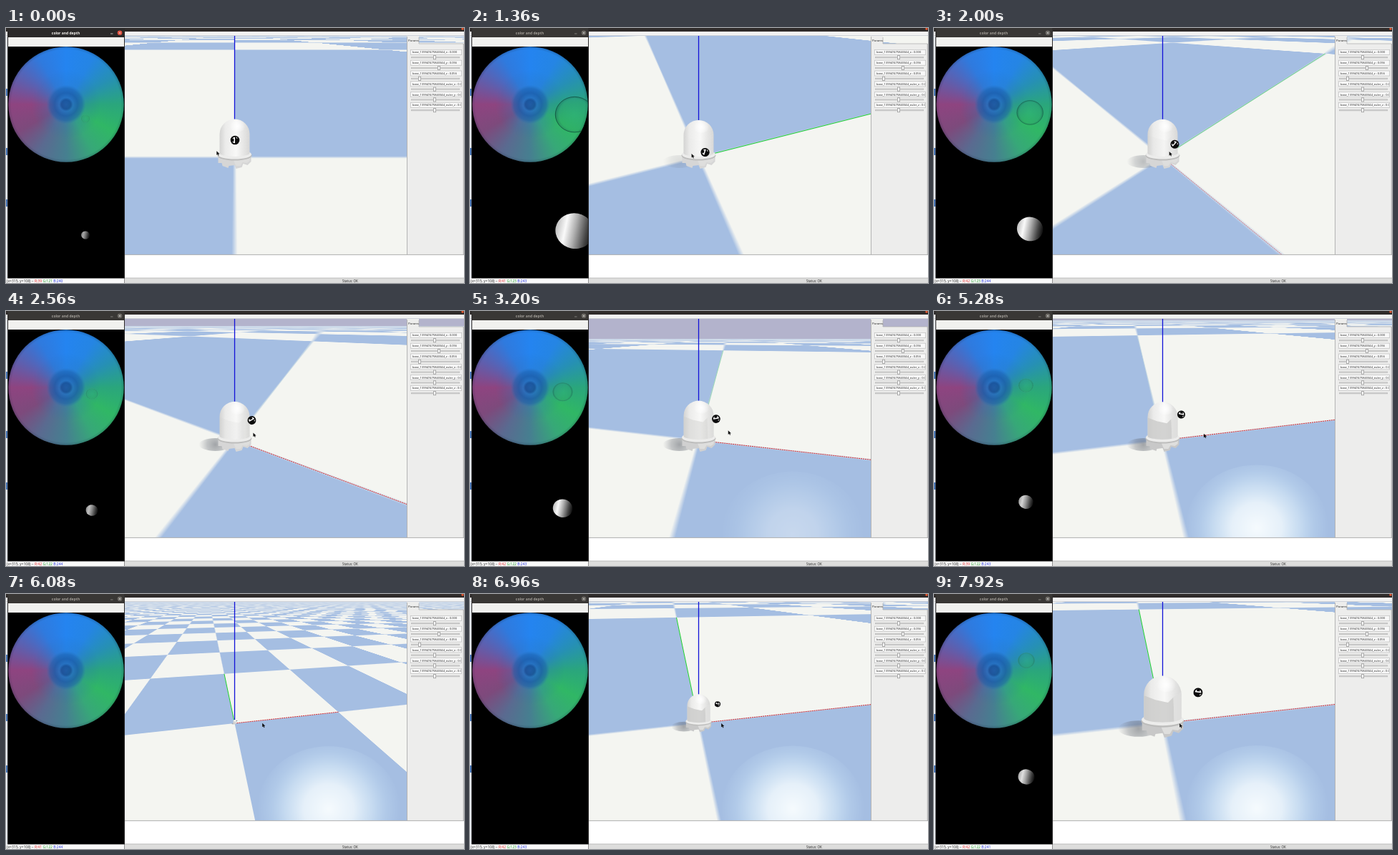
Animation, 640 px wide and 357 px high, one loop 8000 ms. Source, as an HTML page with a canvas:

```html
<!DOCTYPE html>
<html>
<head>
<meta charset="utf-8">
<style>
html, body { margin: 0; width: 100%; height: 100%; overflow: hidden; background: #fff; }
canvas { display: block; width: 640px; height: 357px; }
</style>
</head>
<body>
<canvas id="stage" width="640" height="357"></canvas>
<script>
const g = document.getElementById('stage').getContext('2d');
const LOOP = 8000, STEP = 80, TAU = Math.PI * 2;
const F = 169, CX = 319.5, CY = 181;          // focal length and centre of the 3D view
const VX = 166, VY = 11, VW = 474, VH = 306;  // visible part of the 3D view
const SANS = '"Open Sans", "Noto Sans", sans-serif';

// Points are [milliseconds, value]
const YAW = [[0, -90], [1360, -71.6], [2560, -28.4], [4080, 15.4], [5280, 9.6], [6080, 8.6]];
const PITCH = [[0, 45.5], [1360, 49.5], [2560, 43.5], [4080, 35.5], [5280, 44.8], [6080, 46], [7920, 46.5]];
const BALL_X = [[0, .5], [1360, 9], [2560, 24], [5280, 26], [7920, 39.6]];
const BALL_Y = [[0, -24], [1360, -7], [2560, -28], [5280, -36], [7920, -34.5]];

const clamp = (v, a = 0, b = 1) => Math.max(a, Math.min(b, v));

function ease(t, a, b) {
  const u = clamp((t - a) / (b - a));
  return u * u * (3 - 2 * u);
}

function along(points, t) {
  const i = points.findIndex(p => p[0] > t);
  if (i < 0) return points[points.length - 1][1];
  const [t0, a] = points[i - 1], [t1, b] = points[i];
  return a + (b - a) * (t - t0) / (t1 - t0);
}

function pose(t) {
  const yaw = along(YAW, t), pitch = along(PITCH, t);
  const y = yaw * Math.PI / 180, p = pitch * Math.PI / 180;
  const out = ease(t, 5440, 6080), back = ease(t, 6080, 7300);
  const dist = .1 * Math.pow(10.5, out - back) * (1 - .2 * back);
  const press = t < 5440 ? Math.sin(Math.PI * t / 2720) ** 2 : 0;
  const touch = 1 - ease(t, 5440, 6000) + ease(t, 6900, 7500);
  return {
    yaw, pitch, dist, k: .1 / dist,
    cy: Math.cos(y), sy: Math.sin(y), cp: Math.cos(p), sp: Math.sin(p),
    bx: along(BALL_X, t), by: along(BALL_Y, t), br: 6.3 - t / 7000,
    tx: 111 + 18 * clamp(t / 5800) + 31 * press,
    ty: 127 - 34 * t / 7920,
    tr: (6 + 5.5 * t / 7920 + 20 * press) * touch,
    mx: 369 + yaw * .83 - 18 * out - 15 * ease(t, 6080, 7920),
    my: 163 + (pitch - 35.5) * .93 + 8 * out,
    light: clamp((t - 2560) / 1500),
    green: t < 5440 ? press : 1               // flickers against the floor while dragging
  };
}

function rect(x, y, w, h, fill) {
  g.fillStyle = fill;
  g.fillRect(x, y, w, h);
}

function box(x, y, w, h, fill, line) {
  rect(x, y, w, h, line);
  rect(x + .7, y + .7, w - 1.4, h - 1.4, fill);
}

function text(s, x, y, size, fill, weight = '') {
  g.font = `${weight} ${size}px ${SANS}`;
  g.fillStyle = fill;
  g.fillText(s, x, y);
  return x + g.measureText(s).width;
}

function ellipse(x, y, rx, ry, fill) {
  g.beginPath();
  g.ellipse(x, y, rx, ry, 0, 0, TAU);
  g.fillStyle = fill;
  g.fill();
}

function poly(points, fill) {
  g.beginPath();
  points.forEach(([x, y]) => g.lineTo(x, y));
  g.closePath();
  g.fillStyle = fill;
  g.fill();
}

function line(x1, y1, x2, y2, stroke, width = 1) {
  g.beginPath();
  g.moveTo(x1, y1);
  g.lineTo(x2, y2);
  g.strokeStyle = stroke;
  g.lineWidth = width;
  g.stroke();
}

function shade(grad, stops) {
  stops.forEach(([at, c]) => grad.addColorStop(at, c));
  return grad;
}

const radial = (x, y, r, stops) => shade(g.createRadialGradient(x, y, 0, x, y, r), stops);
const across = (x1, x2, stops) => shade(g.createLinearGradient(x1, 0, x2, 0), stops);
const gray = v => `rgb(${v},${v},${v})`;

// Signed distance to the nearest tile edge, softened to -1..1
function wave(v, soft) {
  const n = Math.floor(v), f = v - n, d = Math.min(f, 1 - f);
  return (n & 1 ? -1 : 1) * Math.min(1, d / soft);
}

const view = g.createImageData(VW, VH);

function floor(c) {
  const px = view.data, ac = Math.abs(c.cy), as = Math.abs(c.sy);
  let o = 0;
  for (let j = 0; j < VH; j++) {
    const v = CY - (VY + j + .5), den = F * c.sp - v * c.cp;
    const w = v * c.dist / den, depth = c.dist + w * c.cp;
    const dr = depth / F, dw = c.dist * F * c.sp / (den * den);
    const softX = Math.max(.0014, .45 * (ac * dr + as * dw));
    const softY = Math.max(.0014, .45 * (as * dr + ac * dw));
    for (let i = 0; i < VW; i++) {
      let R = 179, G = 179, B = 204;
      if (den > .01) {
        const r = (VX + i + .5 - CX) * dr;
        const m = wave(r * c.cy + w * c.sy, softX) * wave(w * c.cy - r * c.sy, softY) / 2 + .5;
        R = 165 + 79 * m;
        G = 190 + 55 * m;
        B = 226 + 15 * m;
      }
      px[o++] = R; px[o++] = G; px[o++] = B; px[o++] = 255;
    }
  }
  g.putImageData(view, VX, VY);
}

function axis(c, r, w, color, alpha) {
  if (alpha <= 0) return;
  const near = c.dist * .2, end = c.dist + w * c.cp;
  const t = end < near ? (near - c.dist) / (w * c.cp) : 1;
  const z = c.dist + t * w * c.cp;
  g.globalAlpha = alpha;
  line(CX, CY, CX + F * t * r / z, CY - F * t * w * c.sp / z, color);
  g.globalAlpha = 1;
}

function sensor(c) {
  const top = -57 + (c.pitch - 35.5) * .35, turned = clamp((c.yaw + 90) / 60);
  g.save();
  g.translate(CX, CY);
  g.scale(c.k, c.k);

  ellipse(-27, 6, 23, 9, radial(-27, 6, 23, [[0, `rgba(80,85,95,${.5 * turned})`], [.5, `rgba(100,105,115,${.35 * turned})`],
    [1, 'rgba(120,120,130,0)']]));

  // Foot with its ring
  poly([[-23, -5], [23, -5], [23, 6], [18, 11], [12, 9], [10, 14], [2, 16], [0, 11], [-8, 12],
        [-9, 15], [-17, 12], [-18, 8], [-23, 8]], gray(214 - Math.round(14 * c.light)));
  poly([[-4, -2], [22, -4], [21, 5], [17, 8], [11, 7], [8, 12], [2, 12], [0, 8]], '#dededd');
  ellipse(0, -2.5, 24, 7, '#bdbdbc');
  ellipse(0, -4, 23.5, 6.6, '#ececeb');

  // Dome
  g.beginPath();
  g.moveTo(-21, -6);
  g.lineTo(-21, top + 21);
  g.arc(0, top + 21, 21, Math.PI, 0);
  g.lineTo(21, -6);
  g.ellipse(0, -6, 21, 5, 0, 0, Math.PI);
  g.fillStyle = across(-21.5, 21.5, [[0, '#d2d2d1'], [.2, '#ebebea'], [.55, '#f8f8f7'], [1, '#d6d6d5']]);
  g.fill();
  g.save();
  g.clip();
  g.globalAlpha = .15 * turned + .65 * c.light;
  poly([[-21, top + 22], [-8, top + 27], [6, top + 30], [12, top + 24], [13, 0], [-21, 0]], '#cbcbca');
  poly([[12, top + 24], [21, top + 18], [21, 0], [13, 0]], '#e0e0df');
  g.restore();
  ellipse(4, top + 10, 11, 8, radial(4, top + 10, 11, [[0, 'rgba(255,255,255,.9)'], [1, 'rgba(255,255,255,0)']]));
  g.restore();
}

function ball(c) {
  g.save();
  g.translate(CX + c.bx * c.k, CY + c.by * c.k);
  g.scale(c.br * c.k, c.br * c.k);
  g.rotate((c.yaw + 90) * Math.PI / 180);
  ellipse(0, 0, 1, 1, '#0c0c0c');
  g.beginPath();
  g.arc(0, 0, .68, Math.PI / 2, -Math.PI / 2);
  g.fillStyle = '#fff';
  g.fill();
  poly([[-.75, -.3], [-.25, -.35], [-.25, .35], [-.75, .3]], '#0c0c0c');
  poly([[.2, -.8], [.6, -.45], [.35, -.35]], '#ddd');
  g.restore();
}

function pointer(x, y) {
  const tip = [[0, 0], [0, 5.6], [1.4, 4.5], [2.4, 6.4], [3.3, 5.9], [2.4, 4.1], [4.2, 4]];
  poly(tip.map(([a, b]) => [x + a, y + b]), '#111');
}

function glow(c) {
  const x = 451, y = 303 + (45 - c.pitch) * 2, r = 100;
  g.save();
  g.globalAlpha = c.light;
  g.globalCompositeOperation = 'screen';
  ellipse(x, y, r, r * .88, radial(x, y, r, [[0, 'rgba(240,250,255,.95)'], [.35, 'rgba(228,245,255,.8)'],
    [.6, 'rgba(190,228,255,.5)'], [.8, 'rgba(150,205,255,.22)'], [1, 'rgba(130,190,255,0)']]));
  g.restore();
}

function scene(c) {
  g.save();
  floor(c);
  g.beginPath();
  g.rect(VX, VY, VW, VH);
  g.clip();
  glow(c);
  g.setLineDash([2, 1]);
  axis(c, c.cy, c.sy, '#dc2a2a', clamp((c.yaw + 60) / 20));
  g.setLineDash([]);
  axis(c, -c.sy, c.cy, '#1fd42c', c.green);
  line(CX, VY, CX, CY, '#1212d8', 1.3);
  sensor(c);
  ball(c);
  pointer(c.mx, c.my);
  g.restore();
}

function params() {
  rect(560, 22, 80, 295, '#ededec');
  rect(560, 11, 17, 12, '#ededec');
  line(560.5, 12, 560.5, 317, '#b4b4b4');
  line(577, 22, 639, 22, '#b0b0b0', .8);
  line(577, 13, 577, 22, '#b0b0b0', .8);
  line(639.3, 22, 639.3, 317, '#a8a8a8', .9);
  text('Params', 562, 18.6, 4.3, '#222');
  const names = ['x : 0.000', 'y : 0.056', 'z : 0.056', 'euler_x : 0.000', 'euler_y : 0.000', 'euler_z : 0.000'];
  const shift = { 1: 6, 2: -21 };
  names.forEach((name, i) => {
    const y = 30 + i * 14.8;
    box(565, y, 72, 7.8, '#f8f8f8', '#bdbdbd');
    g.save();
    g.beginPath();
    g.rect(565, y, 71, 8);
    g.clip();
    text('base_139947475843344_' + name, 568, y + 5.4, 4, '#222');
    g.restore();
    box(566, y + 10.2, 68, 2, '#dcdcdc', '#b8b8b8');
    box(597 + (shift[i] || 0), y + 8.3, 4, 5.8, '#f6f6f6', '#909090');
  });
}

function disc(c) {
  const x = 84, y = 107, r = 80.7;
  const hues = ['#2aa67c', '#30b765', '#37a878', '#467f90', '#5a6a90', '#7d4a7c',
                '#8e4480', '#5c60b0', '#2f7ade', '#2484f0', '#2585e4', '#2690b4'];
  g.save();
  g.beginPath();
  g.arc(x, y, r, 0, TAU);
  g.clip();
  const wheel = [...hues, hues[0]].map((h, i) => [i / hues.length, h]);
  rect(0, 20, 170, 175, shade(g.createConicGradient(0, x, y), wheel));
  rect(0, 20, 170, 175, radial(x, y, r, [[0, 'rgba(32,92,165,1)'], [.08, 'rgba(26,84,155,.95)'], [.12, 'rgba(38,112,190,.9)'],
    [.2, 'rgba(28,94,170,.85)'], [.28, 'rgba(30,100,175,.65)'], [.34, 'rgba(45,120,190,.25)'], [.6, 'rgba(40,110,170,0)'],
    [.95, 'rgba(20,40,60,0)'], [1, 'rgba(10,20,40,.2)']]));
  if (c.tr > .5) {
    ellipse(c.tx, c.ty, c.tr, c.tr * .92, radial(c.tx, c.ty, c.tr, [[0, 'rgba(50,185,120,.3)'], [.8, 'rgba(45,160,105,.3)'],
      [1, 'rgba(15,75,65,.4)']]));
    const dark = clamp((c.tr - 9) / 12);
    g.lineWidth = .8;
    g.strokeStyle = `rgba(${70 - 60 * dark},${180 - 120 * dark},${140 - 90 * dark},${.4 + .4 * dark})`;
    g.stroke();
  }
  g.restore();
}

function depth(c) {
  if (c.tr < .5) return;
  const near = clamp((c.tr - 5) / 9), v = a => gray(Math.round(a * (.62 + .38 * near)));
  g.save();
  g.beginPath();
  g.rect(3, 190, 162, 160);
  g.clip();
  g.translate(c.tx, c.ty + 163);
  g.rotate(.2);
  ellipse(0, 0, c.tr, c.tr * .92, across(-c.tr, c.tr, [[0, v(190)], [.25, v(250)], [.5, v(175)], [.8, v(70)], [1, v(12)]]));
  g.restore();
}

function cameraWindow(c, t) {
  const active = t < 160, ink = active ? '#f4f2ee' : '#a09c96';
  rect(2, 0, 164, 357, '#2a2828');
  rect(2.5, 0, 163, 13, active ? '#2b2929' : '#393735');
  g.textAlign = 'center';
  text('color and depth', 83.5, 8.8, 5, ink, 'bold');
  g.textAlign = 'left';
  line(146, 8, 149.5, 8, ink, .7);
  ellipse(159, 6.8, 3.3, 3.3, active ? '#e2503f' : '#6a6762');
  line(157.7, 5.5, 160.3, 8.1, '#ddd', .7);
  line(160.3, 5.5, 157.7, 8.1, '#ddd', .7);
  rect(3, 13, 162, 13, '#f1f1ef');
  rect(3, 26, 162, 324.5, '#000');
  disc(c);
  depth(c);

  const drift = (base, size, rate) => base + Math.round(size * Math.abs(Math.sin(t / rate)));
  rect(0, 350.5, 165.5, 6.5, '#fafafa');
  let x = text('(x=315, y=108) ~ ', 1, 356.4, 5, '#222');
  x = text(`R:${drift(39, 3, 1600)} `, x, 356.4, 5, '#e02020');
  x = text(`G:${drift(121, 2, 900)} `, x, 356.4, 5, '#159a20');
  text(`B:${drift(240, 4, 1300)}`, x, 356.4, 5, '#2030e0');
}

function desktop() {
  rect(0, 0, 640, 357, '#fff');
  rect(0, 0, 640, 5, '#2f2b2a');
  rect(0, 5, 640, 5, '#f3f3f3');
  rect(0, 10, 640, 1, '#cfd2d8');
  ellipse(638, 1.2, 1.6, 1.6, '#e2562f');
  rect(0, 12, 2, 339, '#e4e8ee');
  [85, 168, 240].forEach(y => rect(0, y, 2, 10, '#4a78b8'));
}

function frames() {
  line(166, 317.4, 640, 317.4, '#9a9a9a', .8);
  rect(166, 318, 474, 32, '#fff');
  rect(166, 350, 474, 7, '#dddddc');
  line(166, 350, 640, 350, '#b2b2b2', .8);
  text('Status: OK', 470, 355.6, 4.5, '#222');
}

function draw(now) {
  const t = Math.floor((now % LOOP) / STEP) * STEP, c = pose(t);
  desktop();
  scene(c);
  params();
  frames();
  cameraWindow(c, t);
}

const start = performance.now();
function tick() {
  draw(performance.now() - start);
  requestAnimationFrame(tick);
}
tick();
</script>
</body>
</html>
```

* * * * * * *

> _Task description_: Search the records line by line for the word "rgba" and copy every line where it appears.

> _Task output_:
  ellipse(-27, 6, 23, 9, radial(-27, 6, 23, [[0, `rgba(80,85,95,${.5 * turned})`], [.5, `rgba(100,105,115,${.35 * turned})`],
    [1, 'rgba(120,120,130,0)']]));
  ellipse(4, top + 10, 11, 8, radial(4, top + 10, 11, [[0, 'rgba(255,255,255,.9)'], [1, 'rgba(255,255,255,0)']]));
  ellipse(x, y, r, r * .88, radial(x, y, r, [[0, 'rgba(240,250,255,.95)'], [.35, 'rgba(228,245,255,.8)'],
    [.6, 'rgba(190,228,255,.5)'], [.8, 'rgba(150,205,255,.22)'], [1, 'rgba(130,190,255,0)']]));
  rect(0, 20, 170, 175, radial(x, y, r, [[0, 'rgba(32,92,165,1)'], [.08, 'rgba(26,84,155,.95)'], [.12, 'rgba(38,112,190,.9)'],
    [.2, 'rgba(28,94,170,.85)'], [.28, 'rgba(30,100,175,.65)'], [.34, 'rgba(45,120,190,.25)'], [.6, 'rgba(40,110,170,0)'],
    [.95, 'rgba(20,40,60,0)'], [1, 'rgba(10,20,40,.2)']]));
    ellipse(c.tx, c.ty, c.tr, c.tr * .92, radial(c.tx, c.ty, c.tr, [[0, 'rgba(50,185,120,.3)'], [.8, 'rgba(45,160,105,.3)'],
      [1, 'rgba(15,75,65,.4)']]));
    g.strokeStyle = `rgba(${70 - 60 * dark},${180 - 120 * dark},${140 - 90 * dark},${.4 + .4 * dark})`;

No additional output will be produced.